The Dialogue of Civilizations program I’m enrolled in is pretty unique. It is the only program at Northeastern that allows honors students to enroll in sixteen credits worth of classes in a little under seven weeks and have them walk out with a communications minor to boot. If we had gone in person, we would’ve visited ten countries in Europe, all related in some way to the rise and fall of Nazi Propaganda and the foundation of international human rights law. Needless to say, it is a very intense program.
The Dialogue is structured in two parts, each consisting of two classes. Part one dives deep into the rise and fall of the Nazi regime in 1930s Germany and teaches students about the propaganda and speaking techniques that made the party and its leaders successful. Part two takes us through the legal aftermath of the second world war and teaches about the foundations of the United Nations, the International Criminal Court, and more. As of yesterday, part one of my program and two of my four classes for the summer are done; this is just some of what I learned.
Most notably, I learned far more about Nazism and its leaders than I ever would have in a normal class (after all, this program is 30 hours a week). Over the past three weeks, my professors took us on numerous virtual tours and hosted a number of fascinating discussions relating to them. My favorite was our virtual tour of the city center of Munich, where we got to see the remnants of where Adolf Hitler held party speeches and rallied his party. This tour was especially bittersweet because my fellow students and I knew that despite it being very impactful over Zoom, it would’ve been far more so had we gotten the chance to see it in person. Nonetheless, it showed me a lot about the strategy of military leaders at the time and introduced me to a very interesting topic I had never yet heard of: the politics of architecture. Our tour guide was quick to point out that Hitler, a leader that relied heavily on a subtle hierarchy with him at the top, ensured that whenever he spoke, he was both figuratively and literally, the tallest person there. This employed the use of pedestals as well as sitting and standing requirements for his men. He took “being looked up to” very literally and I found the consequences of that in Munich to be fascinating.

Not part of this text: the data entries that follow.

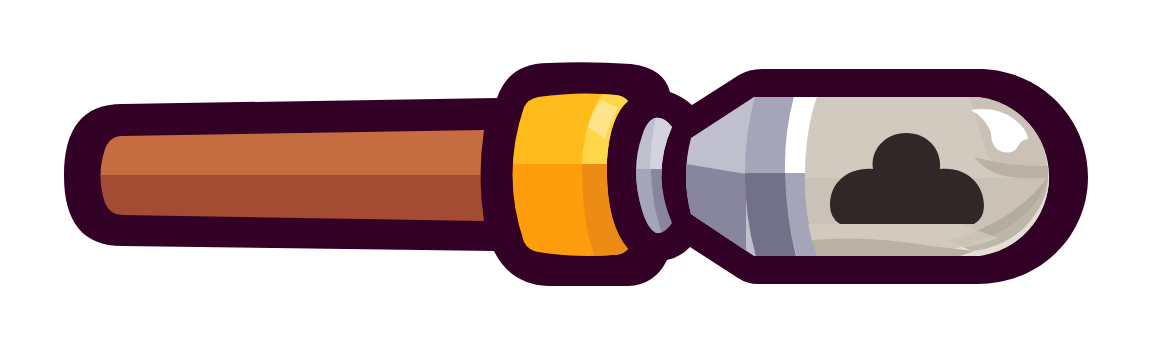
<!DOCTYPE html>
<html lang="en">
<head>
<meta charset="utf-8">
<title>Capsule wand</title>
<style>
:root {
  --paper: #ffffff;
  --outline: #330026;
  --wood-light: #c66c41;
  --wood-dark: #a44b34;
  --gold-light: #ffbb1c;
  --gold-dark: #ff9e0c;
  --gold-edge: #ffd64a;
  --gold-glint: #ffe38a;
  --gold-shade: #ec8c14;
  --steel-pale: #d2d3df;
  --steel-light: #bfbfce;
  --steel-mid: #a5a5ba;
  --steel-dark: #88869e;
  --steel-deep: #737089;
  --shell: #cac2b6;
  --shell-light: #d7d0c5;
  --shell-rim: #e4dfd5;
  --shell-shade: #bab1a4;
  --shell-deep: #aaa194;
  --emblem: #302729;
}
html, body { margin: 0; background: var(--paper); overflow: hidden; }
svg { display: block; width: 1150px; height: 350px; }
.outline { fill: var(--outline); }
</style>
</head>
<body>
<svg viewBox="0 0 1150 350" role="img" aria-label="Wand with a wooden handle, gold collar and glass capsule bearing a dark cloud">
  <defs>
    <clipPath id="handle-shape"><path d="M122 136 L484 130 Q477 176 484 221 L122 215 Q110 215 105 203 Q96 176 105 149 Q110 136 122 136Z"/></clipPath>
    <clipPath id="collar-shape"><path d="M538 97 Q580 91 616 95 Q624 96 628 101 Q610 116 607 160 Q605 222 628 249 Q623 255 612 255 Q576 258 538 252 Q528 250 524 242 Q501 175 524 107 Q528 99 538 97Z"/></clipPath>
    <clipPath id="neck-shape"><path d="M654 118 Q664 116 672 127 Q651 174 672 223 Q665 234 656 233 Q647 228 642 210 Q630 170 642 136 Q646 122 654 118Z"/></clipPath>
    <clipPath id="capsule-shape"><path d="M691 138 L754 97 H978 A80 80 0 0 1 978 256 H754 L691 214 Q681 176 691 138Z"/></clipPath>
  </defs>

  <g id="silhouette" class="outline">
    <path d="M122 104 L497 98 Q509 63 548 63 Q590 61 631 64 Q664 68 670 92 Q682 96 692 105 L739 75 Q749 69 762 69 H978 C1040 69 1088 118 1088 177 C1088 237 1039 284 978 284 H758 Q747 284 738 278 L690 247 Q681 257 667 260 Q655 285 628 286 H548 Q510 284 494 251 L122 246 C83 246 64 222 64 176 C64 128 83 104 122 104Z"/>
  </g>

  <g id="handle" clip-path="url(#handle-shape)">
    <rect x="96" y="125" width="392" height="52" fill="var(--wood-light)"/>
    <rect x="96" y="175" width="392" height="50" fill="var(--wood-dark)"/>
  </g>

  <g id="collar" clip-path="url(#collar-shape)">
    <rect x="508" y="90" width="124" height="76" fill="var(--gold-light)"/>
    <rect x="508" y="164" width="124" height="96" fill="var(--gold-dark)"/>
    <path d="M605 90 H632 V164 H582 Q584 118 605 90Z" fill="var(--gold-edge)"/>
    <path d="M601 100 L618 108 Q608 126 605 139 L588 127 Q592 112 601 100Z" fill="var(--gold-glint)"/>
    <path d="M582 164 H632 V260 H596 Q582 225 582 164Z" fill="var(--gold-shade)"/>
  </g>

  <g id="neck" clip-path="url(#neck-shape)">
    <rect x="630" y="112" width="46" height="64" fill="var(--steel-light)"/>
    <path d="M657 114 H676 V170 H650 Q650 140 657 114Z" fill="var(--steel-pale)"/>
    <path d="M630 169 H676 V238 H630Z" fill="var(--steel-dark)"/>
    <path d="M630 169 H651 Q652 210 664 238 H630Z" fill="var(--steel-mid)"/>
  </g>

  <g id="capsule" clip-path="url(#capsule-shape)">
    <rect x="680" y="90" width="140" height="170" fill="var(--steel-light)"/>
    <path d="M680 163 L746 174 V260 H680Z" fill="var(--steel-dark)"/>
    <path d="M757 90 H800 Q784 130 785 174 H745 Q745 128 757 90Z" fill="var(--steel-mid)"/>
    <path d="M745 173 H786 Q786 220 797 260 H757 Q745 220 745 173Z" fill="var(--steel-deep)"/>
    <path d="M796 90 H822 V174 H785 Q784 128 796 90Z" fill="var(--paper)"/>
    <path d="M785 173 H822 V260 H798 Q786 220 785 173Z" fill="var(--steel-mid)"/>
    <path d="M820 90 H1062 V260 H819 Q805 222 805 177 Q805 128 820 90Z" fill="var(--shell-rim)"/>
    <path d="M817 97 H978 C1018 100 1048 134 1048 177 C1048 220 1016 249 974 251 L818 256 Q805 222 805 177 Q806 128 817 97Z" fill="var(--shell)"/>
    <path d="M817 97 H970 L988 158 L1020 178 H805 Q805 128 817 97Z" fill="var(--shell-light)" opacity=".6"/>
    <path d="M974 157 Q1012 167 1048 166 L1048 178 H1020 Q990 177 974 157Z" fill="var(--shell-shade)"/>
    <path d="M1048 178 H1058 Q1057 240 980 256 H930 L976 242 Q1034 222 1048 178Z" fill="var(--shell-rim)"/>
    <path d="M1048 177 Q1048 203 1024 228 Q1002 248 972 251 L948 240 Q1012 224 1048 177Z" fill="var(--shell-deep)" opacity=".65"/>
    <path d="M808 224 H960 L998 238 Q970 250 940 247 L812 241Z" fill="var(--shell-light)" opacity=".65"/>
    <path d="M812 240 Q870 235 930 246 L974 251 L960 256 H818Z" fill="var(--shell-shade)"/>
    <path d="M971 110 Q996 106 1014 119 Q1027 129 1028 139 Q1020 140 1017 148 Q1010 156 998 150 Q991 145 991 133 Q986 118 971 110Z" fill="var(--paper)"/>
  </g>

  <path id="cloud-emblem" fill="var(--emblem)" d="M840 224 Q830 218 830 205 C830 181 850 167 873 169 C870 149 886 133 906 133 C927 133 942 149 940 169 C964 166 984 182 984 206 Q984 218 974 224Z"/>
</svg>
</body>
</html>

Other things that fascinated me over the last three weeks include the discussions we had about propaganda, arguments we had over our disputation topics, and, of course, our final debate topics. For context, the final assignment for part one of the Dialogue was to research and participate in a “Great debate” on a topic selected during one of our Dialogue pre-meetings. My partner and I, knowing that the most controversial side would be the most fun, decided to debate the proponent of the question “Should the United States bomb Hiroshima and Nagasaki”. We found the topic to be particularly interesting and thought we’d have an uphill battle trying to prove our side right. However, after doing some initial research on the topic, the question proved far more controversial itself, with arguments laid out well on each side. Because the debate itself was time blocked, meaning we were debating it as if the bombs had not yet been dropped and we didn’t know their after effects, we had to act as though the only information we had about the bombings was what the military leaders themselves had at the time. This made our side far easier to debate than expected, and though we didn’t win the debate in the end, we were able to change some of our peers’ minds with regard to how obvious the answer was. That to me is what made this question, and this assignment overall, one of the best final projects I’ve done at Northeastern.

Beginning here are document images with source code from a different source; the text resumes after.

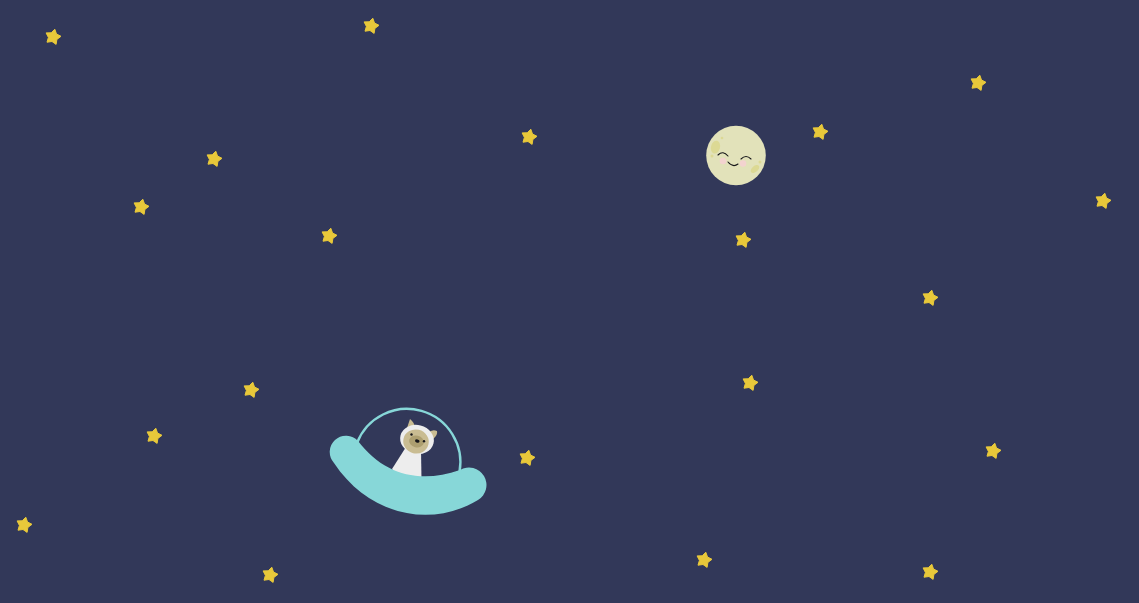
<!DOCTYPE html>
<html lang="en">
<head>
<meta charset="utf-8">
<title>Night sky with flying saucer</title>
<style>
:root {
  --night: #323859;
  --star: #e8c83a;
  --moon: #e2e2ba;
  --crater: #dcd994;
  --blush: #f3d3cf;
  --ink: #17171a;
  --saucer: #87d7d8;
  --suit: #ededed;
  --fur: #c9bc92;
  --muzzle: #ad9f70;
}
html, body { margin: 0; height: 100%; overflow: hidden; background: var(--night); }
.sky { display: block; width: 1139px; height: 603px; }
.stars { fill: var(--star); stroke: var(--star); stroke-width: 1; stroke-linejoin: round; }
.line { fill: none; stroke: var(--ink); stroke-width: 1.1; stroke-linecap: round; }
.moon { fill: var(--moon); }
.craters { fill: var(--crater); }
.blush { fill: var(--blush); }
.dome { fill: none; stroke: var(--saucer); stroke-width: 2.4; }
.hull { fill: var(--saucer); }
.suit { fill: var(--suit); }
.fur { fill: var(--fur); }
.muzzle { fill: var(--muzzle); }
.ink { fill: var(--ink); }
</style>
</head>
<body>
<svg class="sky" viewBox="0 0 1139 603" role="img" aria-label="A bear in a flying saucer under a smiling moon and stars">
  <defs>
    <polygon id="star" points="8,-.7 3.9,2.4 3.1,7.4 -1,4.5 -6,5.2 -4.6,.4 -6.9,-4.1 -1.8,-4.2 1.8,-7.8 3.5,-3"/>
  </defs>
  <rect width="1139" height="603" fill="var(--night)"/>

  <g class="stars">
    <use href="#star" x="53" y="37"/>
    <use href="#star" x="371" y="26"/>
    <use href="#star" x="978" y="83"/>
    <use href="#star" x="820" y="132"/>
    <use href="#star" x="529" y="137"/>
    <use href="#star" x="214" y="159"/>
    <use href="#star" x="141" y="207"/>
    <use href="#star" x="1103" y="201"/>
    <use href="#star" x="329" y="236"/>
    <use href="#star" x="743" y="240"/>
    <use href="#star" x="930" y="298"/>
    <use href="#star" x="750" y="383"/>
    <use href="#star" x="251" y="390"/>
    <use href="#star" x="154" y="436"/>
    <use href="#star" x="993" y="451"/>
    <use href="#star" x="527" y="458"/>
    <use href="#star" x="24" y="525"/>
    <use href="#star" x="704" y="560"/>
    <use href="#star" x="930" y="572"/>
    <use href="#star" x="270" y="575"/>
  </g>

  <g id="moon">
    <circle class="moon" cx="736" cy="155.5" r="29.8"/>
    <g class="craters">
      <ellipse cx="715.5" cy="147" rx="4.5" ry="6.5" transform="rotate(15 715 147)"/>
      <circle cx="712" cy="156" r="1.5"/>
      <circle cx="722" cy="138" r="1.3"/>
      <ellipse cx="755" cy="169" rx="5" ry="3" transform="rotate(-40 755 169)"/>
      <circle cx="760" cy="162" r="1.5"/>
    </g>
    <g class="blush">
      <circle cx="723" cy="161" r="3.3"/>
      <circle cx="743" cy="163.500" r="3.3"/>
    </g>
    <path class="line" d="M718 155Q723 150 728 156M741 159Q746 154 751 159M728 162Q733 168 738 164"/>
  </g>

  <g id="saucer">
    <path class="dome" d="M357 443A53.500 53.500 0 0 1 459.500 472"/>
    <g id="bear">
      <path class="suit" d="M406 447L392 469L400 480H421.500L421 450Z"/>
      <path class="fur" d="M407 428L410 419Q414 422 415 427ZM428 433Q432 429 437 431Q438 435 433 439Z"/>
      <ellipse class="suit" cx="417" cy="439.500" rx="17" ry="14.500" transform="rotate(14 417 439.500)"/>
      <ellipse class="fur" cx="416" cy="441.500" rx="12.800" ry="12" transform="rotate(14 416 441.500)"/>
      <ellipse class="muzzle" cx="416.500" cy="441.500" rx="7.500" ry="5.800" transform="rotate(14 416.500 441.500)"/>
      <ellipse class="ink" cx="417.300" cy="441" rx="2.300" ry="1.600" transform="rotate(14 417 441)"/>
      <circle class="ink" cx="411.500" cy="434.500" r="1.200"/>
      <circle class="ink" cx="424" cy="441.300" r="1.200"/>
    </g>
    <path class="hull" d="M358 441C384 475 420 484 460 470A16.500 16.500 0 0 1 478 500C428 530 367 513 334 463A16 16 0 0 1 358 441Z"/>
  </g>
</svg>
</body>
</html>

Most importantly, however, this Dialogue has taught me a lot about myself as a student, and as a future government worker. With regard to the latter, I came into this Dialogue assuming that the philosophical elements of it, aka the readings on Kant, Nietzche, etc, were going to be what most interested me, and that could not have been farther from the truth. Don’t get me wrong, these conversations were still very fascinating, but it was actually the history that proved most interesting. I’ve never taken a proper history course here in Northeastern, and I had no idea what to expect from one before starting this program. As a result, I was a bit scared I’d be bored by the content that wasn’t related to my major or personal passions. Surprisingly, however, this course, by virtue of the variety of mediums used to teach us about the subject at hand, really piqued my intrigue on the history of World War II. I found myself opting for more research on concepts said in passing during interviews and tours, and despite having very little time to myself this summer, by virtue of both participating in this Dialogue and working full-time, I often used this free time to learn more about the things that most interested me.
Additionally, this newfound Passion for History has further contextualized the career I might want in the future. I am still deciding whether or not I’d like to go to law school or pursue a master’s in a related topic. This course has shown me that a program that will truly interest me will have a curriculum at the very least supplemented by history. Does it truly solve my initial question of where I should go after Northeastern? No, but it does help narrow down the programs I’ll be selecting from, which is still a far better place to be starting from than where I was before this Dialogue.